San Francisco Giants took a big lead into the late innings of Game
6 of the World Series, and wound up losing the game and series to
Chad Fox got the win and Prior took the loss, although
long-suffering fans in Chicago -- still waiting for the Cubs' first
Series championship since 1908 -- will certainly blame the fan.
The Cubs have never clinched a postseason series at home, and
had not even reached the World Series since 1945. Those droughts
will continue for another day, and possibly a lot longer.
"We've just got to go out and play better ball tomorrow,"
Prior was dominant until the eighth, allowing until only three

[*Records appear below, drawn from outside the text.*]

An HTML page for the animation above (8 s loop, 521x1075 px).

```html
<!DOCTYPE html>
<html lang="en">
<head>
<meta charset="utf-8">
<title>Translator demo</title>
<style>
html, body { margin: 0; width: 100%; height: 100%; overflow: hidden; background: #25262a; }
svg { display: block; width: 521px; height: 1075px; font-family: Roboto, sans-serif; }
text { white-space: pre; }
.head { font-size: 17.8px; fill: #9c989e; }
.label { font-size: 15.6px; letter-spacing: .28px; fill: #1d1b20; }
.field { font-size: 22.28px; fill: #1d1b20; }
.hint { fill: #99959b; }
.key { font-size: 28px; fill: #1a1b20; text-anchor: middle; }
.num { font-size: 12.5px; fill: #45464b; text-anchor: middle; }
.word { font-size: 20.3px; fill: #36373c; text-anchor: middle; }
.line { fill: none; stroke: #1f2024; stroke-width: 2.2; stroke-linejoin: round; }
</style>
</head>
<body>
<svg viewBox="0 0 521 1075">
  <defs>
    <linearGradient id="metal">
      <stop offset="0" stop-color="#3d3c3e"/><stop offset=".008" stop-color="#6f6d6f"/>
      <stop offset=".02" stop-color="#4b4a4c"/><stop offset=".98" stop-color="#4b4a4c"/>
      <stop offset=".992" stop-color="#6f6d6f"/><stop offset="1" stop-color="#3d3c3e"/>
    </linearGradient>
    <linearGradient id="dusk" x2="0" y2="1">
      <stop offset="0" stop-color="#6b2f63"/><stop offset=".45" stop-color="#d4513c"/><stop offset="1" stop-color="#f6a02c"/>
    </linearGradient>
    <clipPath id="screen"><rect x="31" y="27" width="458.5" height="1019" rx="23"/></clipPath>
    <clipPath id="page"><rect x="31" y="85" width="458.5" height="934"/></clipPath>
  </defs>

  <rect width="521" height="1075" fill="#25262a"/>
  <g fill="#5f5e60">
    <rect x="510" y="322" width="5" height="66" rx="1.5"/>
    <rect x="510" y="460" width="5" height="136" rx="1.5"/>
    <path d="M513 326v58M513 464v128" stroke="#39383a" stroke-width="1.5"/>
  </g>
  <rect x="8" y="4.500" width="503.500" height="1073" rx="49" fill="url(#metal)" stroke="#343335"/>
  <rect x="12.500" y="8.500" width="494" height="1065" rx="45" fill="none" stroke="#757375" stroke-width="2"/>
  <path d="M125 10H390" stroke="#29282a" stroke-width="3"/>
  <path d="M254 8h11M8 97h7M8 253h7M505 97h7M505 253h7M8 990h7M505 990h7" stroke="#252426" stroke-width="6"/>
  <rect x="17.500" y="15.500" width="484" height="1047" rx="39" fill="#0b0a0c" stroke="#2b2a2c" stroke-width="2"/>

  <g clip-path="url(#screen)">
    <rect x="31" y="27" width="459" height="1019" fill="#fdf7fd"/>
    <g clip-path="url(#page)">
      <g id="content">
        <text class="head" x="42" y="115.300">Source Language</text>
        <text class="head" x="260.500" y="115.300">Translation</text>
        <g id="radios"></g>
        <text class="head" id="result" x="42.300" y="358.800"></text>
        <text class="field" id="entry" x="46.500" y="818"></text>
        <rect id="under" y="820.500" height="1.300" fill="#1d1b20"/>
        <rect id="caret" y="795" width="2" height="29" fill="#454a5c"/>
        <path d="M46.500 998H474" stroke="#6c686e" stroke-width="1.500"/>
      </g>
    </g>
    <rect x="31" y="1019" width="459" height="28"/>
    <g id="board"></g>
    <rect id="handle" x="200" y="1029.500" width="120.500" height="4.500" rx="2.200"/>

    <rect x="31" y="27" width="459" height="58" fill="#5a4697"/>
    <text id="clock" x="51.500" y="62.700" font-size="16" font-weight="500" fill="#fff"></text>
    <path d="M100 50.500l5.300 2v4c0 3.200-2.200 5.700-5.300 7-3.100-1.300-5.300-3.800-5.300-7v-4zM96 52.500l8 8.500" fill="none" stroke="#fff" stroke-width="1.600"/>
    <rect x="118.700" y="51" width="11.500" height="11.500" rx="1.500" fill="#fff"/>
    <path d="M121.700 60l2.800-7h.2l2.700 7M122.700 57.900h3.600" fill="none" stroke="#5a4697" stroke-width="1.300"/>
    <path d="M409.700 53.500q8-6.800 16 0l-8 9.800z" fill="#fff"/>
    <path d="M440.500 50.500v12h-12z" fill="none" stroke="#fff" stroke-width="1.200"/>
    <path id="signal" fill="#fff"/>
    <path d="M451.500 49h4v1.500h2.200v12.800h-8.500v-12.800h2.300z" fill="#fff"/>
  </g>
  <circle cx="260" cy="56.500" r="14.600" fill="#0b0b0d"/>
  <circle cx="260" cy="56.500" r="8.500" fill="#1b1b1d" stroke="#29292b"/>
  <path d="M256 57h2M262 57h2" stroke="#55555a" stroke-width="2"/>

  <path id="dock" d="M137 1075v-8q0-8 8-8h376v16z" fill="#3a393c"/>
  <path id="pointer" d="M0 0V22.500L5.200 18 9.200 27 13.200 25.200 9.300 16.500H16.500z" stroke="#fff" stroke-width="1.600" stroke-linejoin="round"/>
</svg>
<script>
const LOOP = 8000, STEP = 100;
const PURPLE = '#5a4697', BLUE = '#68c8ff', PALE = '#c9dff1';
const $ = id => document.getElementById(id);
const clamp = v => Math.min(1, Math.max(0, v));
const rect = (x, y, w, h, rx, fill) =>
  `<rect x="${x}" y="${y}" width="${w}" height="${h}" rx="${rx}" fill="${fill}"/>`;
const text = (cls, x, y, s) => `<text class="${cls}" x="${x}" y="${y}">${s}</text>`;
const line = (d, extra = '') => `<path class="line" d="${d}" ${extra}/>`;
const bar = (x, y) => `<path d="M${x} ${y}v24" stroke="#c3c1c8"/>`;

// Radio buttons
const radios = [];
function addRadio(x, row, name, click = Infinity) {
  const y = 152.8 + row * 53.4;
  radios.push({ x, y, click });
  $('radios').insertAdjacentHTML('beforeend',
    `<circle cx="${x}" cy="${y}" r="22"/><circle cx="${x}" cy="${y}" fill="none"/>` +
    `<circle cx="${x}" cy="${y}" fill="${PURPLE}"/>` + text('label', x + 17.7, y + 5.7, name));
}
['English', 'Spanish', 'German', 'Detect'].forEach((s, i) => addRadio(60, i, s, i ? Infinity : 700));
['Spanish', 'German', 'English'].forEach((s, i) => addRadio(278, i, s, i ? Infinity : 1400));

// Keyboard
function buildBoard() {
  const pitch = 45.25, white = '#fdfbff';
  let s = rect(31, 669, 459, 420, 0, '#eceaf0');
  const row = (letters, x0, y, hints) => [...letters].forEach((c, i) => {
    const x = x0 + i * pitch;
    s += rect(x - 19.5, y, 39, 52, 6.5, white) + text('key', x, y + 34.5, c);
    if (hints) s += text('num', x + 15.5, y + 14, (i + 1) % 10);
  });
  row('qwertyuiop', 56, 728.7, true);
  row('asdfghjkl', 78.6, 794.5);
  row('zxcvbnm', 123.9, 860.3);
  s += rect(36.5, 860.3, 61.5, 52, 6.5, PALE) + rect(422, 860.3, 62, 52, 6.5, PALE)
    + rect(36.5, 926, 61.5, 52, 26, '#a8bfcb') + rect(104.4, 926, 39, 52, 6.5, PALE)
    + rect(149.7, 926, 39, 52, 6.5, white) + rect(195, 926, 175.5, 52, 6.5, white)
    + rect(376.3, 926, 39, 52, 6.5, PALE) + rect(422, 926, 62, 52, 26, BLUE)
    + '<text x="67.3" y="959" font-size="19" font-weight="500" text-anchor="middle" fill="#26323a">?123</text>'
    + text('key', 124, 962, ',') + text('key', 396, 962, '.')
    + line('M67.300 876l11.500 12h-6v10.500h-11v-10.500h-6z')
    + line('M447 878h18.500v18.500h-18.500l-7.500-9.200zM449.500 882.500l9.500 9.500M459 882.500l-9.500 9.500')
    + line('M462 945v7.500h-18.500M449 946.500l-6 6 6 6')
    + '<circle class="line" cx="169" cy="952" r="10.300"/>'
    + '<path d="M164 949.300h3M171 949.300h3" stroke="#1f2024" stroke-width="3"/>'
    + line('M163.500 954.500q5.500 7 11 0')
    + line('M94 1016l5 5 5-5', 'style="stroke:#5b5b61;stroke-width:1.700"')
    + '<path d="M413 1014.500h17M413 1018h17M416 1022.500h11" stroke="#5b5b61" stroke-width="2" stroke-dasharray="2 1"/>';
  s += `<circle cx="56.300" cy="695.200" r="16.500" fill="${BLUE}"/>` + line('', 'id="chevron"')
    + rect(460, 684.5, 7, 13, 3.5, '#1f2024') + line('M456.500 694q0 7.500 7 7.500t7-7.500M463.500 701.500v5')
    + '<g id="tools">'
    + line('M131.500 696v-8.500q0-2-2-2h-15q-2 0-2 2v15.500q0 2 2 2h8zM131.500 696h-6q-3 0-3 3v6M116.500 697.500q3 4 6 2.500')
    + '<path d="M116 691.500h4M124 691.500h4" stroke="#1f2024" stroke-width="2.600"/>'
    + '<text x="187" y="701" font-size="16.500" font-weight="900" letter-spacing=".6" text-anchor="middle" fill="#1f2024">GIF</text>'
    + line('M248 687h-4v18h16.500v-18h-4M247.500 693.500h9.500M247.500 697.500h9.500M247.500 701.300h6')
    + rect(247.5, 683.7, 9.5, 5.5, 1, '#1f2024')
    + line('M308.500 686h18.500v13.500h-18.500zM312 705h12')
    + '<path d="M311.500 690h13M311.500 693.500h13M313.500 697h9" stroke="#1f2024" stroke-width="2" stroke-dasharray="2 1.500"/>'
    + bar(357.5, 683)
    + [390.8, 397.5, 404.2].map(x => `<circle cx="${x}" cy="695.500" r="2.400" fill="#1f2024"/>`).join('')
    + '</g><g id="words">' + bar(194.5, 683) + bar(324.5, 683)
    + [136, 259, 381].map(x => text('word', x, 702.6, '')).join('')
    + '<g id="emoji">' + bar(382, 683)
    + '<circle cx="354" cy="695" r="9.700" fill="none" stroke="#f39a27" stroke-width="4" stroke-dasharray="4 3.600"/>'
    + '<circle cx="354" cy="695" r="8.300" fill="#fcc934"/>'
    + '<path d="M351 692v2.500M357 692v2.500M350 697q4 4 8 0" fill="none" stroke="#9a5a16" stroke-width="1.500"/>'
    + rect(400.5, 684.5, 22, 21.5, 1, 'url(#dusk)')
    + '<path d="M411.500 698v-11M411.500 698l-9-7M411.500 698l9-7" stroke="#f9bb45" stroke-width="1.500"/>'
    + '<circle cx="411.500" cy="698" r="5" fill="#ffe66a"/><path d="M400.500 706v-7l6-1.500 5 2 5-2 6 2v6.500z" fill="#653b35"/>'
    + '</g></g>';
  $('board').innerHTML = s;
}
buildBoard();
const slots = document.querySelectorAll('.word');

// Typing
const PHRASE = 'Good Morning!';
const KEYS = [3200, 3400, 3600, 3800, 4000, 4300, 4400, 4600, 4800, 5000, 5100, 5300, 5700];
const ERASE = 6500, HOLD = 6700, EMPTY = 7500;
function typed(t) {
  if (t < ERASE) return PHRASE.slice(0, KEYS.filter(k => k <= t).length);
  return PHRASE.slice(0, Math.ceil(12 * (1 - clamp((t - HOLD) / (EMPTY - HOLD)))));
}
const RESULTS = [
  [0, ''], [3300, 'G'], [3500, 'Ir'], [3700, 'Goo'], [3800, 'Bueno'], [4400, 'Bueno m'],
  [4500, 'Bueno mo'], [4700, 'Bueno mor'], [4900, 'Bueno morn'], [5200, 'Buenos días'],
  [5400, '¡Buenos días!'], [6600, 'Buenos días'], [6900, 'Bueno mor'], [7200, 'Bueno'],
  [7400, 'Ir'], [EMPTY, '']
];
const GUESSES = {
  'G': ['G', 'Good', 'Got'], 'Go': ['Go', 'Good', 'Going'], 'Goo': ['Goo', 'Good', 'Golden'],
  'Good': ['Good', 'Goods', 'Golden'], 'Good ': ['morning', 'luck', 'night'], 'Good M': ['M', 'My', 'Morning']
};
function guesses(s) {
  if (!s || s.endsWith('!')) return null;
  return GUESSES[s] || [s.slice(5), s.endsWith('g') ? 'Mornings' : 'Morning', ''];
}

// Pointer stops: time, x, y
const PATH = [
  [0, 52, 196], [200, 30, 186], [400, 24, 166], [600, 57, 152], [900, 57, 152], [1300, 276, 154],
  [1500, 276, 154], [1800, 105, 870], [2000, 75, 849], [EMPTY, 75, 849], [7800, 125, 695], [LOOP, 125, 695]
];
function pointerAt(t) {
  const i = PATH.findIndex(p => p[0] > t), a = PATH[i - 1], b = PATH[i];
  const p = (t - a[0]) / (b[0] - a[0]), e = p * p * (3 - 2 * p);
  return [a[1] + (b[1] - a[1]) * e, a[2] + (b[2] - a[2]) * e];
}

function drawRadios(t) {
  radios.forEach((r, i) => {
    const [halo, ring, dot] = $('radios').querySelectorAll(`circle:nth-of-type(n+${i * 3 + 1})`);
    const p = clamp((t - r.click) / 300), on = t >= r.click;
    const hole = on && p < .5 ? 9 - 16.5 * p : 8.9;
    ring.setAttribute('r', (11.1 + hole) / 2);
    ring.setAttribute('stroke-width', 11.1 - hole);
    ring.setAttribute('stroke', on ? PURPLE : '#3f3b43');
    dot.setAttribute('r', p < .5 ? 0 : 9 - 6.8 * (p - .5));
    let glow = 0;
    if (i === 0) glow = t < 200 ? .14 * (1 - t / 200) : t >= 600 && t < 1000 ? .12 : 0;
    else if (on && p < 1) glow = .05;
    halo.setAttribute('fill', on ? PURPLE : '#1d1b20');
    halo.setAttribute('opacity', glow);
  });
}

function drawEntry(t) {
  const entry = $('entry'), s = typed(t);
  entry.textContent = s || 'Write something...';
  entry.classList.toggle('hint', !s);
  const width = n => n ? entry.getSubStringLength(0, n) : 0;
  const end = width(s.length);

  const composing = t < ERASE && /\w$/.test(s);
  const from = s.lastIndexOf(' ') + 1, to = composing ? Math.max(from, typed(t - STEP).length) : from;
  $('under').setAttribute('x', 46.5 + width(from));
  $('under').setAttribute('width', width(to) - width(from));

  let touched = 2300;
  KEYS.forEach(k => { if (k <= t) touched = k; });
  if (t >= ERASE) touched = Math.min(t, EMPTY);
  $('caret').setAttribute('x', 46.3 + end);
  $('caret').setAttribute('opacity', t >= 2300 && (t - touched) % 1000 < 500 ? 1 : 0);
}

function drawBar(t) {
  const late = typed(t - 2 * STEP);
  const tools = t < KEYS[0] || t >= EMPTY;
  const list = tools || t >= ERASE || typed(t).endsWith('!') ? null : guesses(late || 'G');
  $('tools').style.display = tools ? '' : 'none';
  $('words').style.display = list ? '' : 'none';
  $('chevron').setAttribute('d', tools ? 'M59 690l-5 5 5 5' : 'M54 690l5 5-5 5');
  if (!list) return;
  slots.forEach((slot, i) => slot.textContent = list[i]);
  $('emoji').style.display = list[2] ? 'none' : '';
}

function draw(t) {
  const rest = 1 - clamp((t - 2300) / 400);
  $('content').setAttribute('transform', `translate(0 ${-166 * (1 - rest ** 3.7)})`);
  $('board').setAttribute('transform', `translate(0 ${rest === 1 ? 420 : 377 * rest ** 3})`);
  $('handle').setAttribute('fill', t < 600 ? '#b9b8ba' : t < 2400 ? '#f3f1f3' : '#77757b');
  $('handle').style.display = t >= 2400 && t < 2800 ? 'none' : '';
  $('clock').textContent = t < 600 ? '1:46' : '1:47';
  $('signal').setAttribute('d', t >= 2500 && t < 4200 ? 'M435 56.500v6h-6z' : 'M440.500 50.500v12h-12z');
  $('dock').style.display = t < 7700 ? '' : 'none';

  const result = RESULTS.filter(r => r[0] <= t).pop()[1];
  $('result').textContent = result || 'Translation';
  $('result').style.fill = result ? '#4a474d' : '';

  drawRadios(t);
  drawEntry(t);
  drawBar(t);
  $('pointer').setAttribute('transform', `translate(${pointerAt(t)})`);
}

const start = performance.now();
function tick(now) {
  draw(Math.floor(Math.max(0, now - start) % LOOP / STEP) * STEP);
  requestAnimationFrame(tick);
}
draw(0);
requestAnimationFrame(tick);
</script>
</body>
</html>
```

hits until then.
And once again, Kenny Lofton got the Cubs off to a fast start.
Lofton led off the first with a single, moved up on a sacrifice
and scored his NLCS record-tying eighth run on Sosa's
opposite-field double to right. That run gave the Cubs a 12-0
margin in the first inning of this series.
Mark Grudzielanek made it 3-0 with an RBI single in the
Rodriguez tied the NLCS record of nine RBI set by San
Francisco's Matt Williams in 1989. ... Sosa shattered his bat on an infield single in sixth, and the barrel skittered out near second base. Two bat boys sprang from the dugout to retrieve the pieces. Unlike at road parks, where broken bats by Sosa prompt catcalls of "Cork!" no derisive shouts were heard at home. ... Cubs 1B Randall Simon provided a comic moment in the second. He jumped up for Conine's liner and the ball popped out of his glove, bonking him in the head on the way down. Conine got an infield single and
Simon was fine.